I love organizational leadership. I especially love leading healthy organizations. I have been in both environments…healthy and non-healthy. I prefer healthy.
If truth be told, I’ve probably been the leader in both extremes. Along the way, I’ve observed a few things which can be the enemy of organizational health.
Here are 7 enemies of organizational health:
Shortcuts – There are no shortcuts to creating a healthy organization. Success is not earned through a simple, easy-to-follow formula. It takes hard work, diligence and longevity.
Satisfaction – Resting on past success is a disruption to future organizational growth, which ultimately impacts organizational health. When the organization gets too comfortable, boredom, complacency and indifference becomes more common.
Selfishness – Organizational health requires a healthy team environment. There’s no place for selfishness in that equation. When everyone is looking out for themselves instead of the interest of the entire organization, the health is quickly in jeopardy.
Sinfulness – This one is added for those who feel every post mus be spiritual. (Just kidding.) Seriously, healthy organizations are not perfect, but whether it’s gossip or adultery that ravages through the integrity of the organization, when moral corruption enters the mix, the health of the organization will soon suffer.

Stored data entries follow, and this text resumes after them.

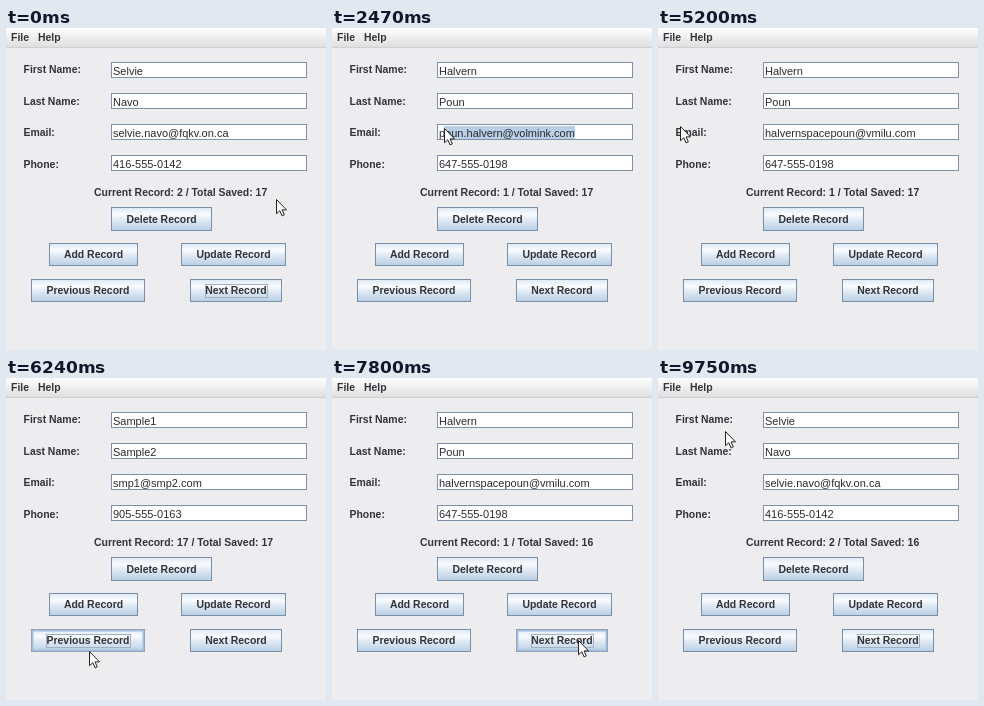
An HTML page that plays this animation: 320x322 px, repeating every 9.88 s.

```html
<!DOCTYPE html>
<html lang="en">
<head>
<meta charset="utf-8">
<title>Record form</title>
<style>
  html, body { margin: 0; width: 100%; height: 100%; overflow: hidden; background: #edecee; }
  svg { display: block; width: 320px; height: 322px; }
  text { font: 11px "Liberation Sans", Arial, sans-serif; fill: #2b2b30; white-space: pre; }
  .bold { font-size: 10.45px; font-weight: bold; fill: #333338; }
  .field { fill: #fff; stroke: #7f91a6; }
  .face { fill: url(#metal); stroke: #7a8ea5; }
  .ring { fill: none; stroke: #a5bfda; stroke-width: 2; visibility: hidden; }
  .focus { fill: none; stroke: #a3b0c4; visibility: hidden; }
  .hover .ring, .focused .focus { visibility: visible; }
  .pressed .face { fill: #b8cfe5; }
</style>
</head>
<body>
<svg id="stage" viewBox="0 0 320 322">
  <defs>
    <linearGradient id="metal" x2="0" y2="1">
      <stop offset="0" stop-color="#dde8f3"/>
      <stop offset=".3" stop-color="#fafcff"/>
      <stop offset=".5" stop-color="#e3ecf5"/>
      <stop offset="1" stop-color="#b8cfe5"/>
    </linearGradient>
    <linearGradient id="menu" x2="0" y2="1">
      <stop offset="0" stop-color="#fff"/>
      <stop offset="1" stop-color="#dfdee0"/>
    </linearGradient>
  </defs>
  <rect width="320" height="322" fill="#edecee"/>
  <rect width="320" height="19" fill="url(#menu)"/>
  <rect y="19" width="320" height="1" fill="#d0cfd2"/>
</svg>
<script>
const LOOP = 9880, STEP = 130;
const stage = document.getElementById('stage');

function add(tag, attrs, parent = stage, content = '') {
  const el = document.createElementNS('http://www.w3.org/2000/svg', tag);
  for (const key in attrs) el.setAttribute(key, attrs[key]);
  el.textContent = content;
  return parent.appendChild(el);
}
const box = (cls, x, y, width, height, parent) =>
  add('rect', { class: cls, x: x + .5, y: y + .5, width: width - 1, height: height - 1 }, parent);
const bold = (label, x, y, parent, anchor = 'start') =>
  add('text', { class: 'bold', x, y, 'text-anchor': anchor }, parent, label);

bold('File', 5, 13);
bold('Help', 32, 13);

const fieldTops = [34, 65, 96, 127];
fieldTops.forEach(y => box('field', 105, y, 196, 16));
const selection = add('rect', { y: 98, height: 13, fill: '#b8cfe5' });
const values = fieldTops.map(y => add('text', { x: 107, y: y + 12.7 }));
const caret = add('rect', { y: 98, width: 1, height: 13, fill: '#222' });
['First Name:', 'Last Name:', 'Email:', 'Phone:'].forEach((label, i) =>
  bold(label, 17.5, 45 + i * 31.6));
const status = bold('', 88, 168);

function makeButton(label, x, y, w, h) {
  const group = add('g', {});
  box('face', x, y, w, h, group);
  box('ring', x + 1, y + 1, w - 2, h - 2, group);
  const text = bold(label, x + w / 2, y + h / 2 + 3.8, group, 'middle');
  const textWidth = Math.round(text.getComputedTextLength());
  box('focus', Math.round(x + w / 2 - textWidth / 2) - 1, y + 5, textWidth + 2, 14, group);
  return { group, contains: (px, py) => px >= x && px < x + w && py >= y && py < y + h };
}
const buttons = {
  remove: makeButton('Delete Record', 105, 179, 101, 24),
  add: makeButton('Add Record', 43, 215, 89, 23),
  update: makeButton('Update Record', 175, 215, 105, 23),
  previous: makeButton('Previous Record', 25, 251, 114, 23),
  next: makeButton('Next Record', 184, 251, 92, 23)
};
const pointer = add('path', {
  d: 'M0 0V14.2L3.3 11.2L5.6 16.4L7.8 15.4L5.6 10.4H10Z',
  fill: '#fff', stroke: '#222', 'stroke-linejoin': 'round'
});

const newEmail = 'halvernspacepoun@vmilu.com';
const selvie = ['Selvie', 'Navo', 'selvie.navo@fqkv.on.ca', '416-555-0142'];
const halvern = ['Halvern', 'Poun', 'poun.halvern@volmink.com', '647-555-0198'];
const edited = [...halvern.slice(0, 2), newEmail, halvern[3]];
const sample = ['Sample1', 'Sample2', 'smp1@smp2.com', '905-555-0163'];

// Each entry: start time, record number, total, field values
const views = [
  [0, 2, 17, selvie], [900, 1, 17, halvern], [2900, 1, 17, edited],
  [6190, 17, 17, sample], [7020, 1, 16, edited], [8050, 2, 16, selvie]
];
// Each entry: press time, release time, focused control
const presses = [
  [0, 0, 'next'], [770, 900, 'previous'], [2070, 2730, 'email'], [5580, 5700, 'update'],
  [6080, 6190, 'previous'], [6880, 7020, 'remove'], [7730, 7790, 'next'], [7920, 8050, 'next']
];
// Each entry: time, x, y
const route = [
  [0, 270, 171], [130, 270, 171], [720, 84, 270], [1100, 84, 270], [1560, 219, 177],
  [2030, 246, 103], [2130, 246, 103], [2730, 22, 98], [5230, 22, 98], [5560, 226, 226],
  [5690, 226, 226], [6080, 83, 273], [6430, 83, 273], [6860, 156, 192], [7060, 156, 192],
  [7680, 246, 262], [8060, 246, 262], [8380, 270, 306], [8600, 290, 300],
  [9200, 180, 120], [9750, 67, 53], [LOOP, 67, 53]
];

const current = (list, t) => list.filter(entry => entry[0] <= t).pop();

function pointerAt(t) {
  const i = Math.max(1, route.findIndex(stop => stop[0] > t));
  const [t0, x0, y0] = route[i - 1], [t1, x1, y1] = route[i];
  const p = (t - t0) / (t1 - t0), e = p * p * (3 - 2 * p);
  return [x0 + (x1 - x0) * e, y0 + (y1 - y0) * e];
}

function typedCount(t) {
  return Math.floor(t <= 3380 ? (t - 2860) / 65 : 8 + (t - 3380) / 85);
}

function draw(t) {
  const [x, y] = pointerAt(t);
  pointer.setAttribute('transform', `translate(${Math.round(x) + .5} ${Math.round(y) + .5})`);

  const [, number, total, record] = current(views, t);
  const typing = t >= 2900 && t < 5580;
  values.forEach((el, i) => {
    el.textContent = i === 2 && typing ? record[i].slice(0, typedCount(t)) : record[i];
  });
  status.textContent = `Current Record: ${number} / Total Saved: ${total}`;

  const [, release, target] = current(presses, t);
  for (const name in buttons) {
    const { group, contains } = buttons[name], over = contains(x, y);
    group.setAttribute('class', [
      over && 'hover',
      name === target && 'focused',
      name === target && t < release && 'pressed'
    ].filter(Boolean).join(' '));
  }

  const textEnd = 107 + values[2].getComputedTextLength();
  const selectStart = t >= 2130 && t < 2900 ? Math.max(107, Math.min(x, textEnd)) : textEnd;
  selection.setAttribute('x', selectStart);
  selection.setAttribute('width', textEnd - selectStart);
  caret.setAttribute('x', Math.round(textEnd));
  caret.setAttribute('visibility', typing && t < 5050 ? 'visible' : 'hidden');
}

function tick() {
  const t = performance.now() % LOOP;
  draw(Math.floor(t / STEP) * STEP);
  requestAnimationFrame(tick);
}
tick();
</script>
</body>
</html>
```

Sluggishness – Change is an important part of organizational health. In a world that’s changing rapidly, organizations must act quickly to adapt to change when needed. Some things never change, such as vision and values, but the activities to reach them must be fluid enough to adjust with swiftness and efficiency.
Stubbornness – Let me be clear. There are some things to be stubborn about, again, such as vision and values. When the organization or it’s leaders are stubborn about having things “their way”, however, or resistant to adopt new ways of accomplishing the same vision, the health of the organization will suffer. Most people struggle to follow stubborn leadership, especially when it’s protecting self-interest rather than organizational interests.
Structure – Okay, I’ll probably get in trouble for this one, even in the organization I lead, but it’s true. As much as we need structure, and even though I’m working to add structure to our organization, structure can get in the way of an organization being healthy. When people feel they are being controlled, progress is minimized and the growth and health of the organization stalls.
What would you add to my list?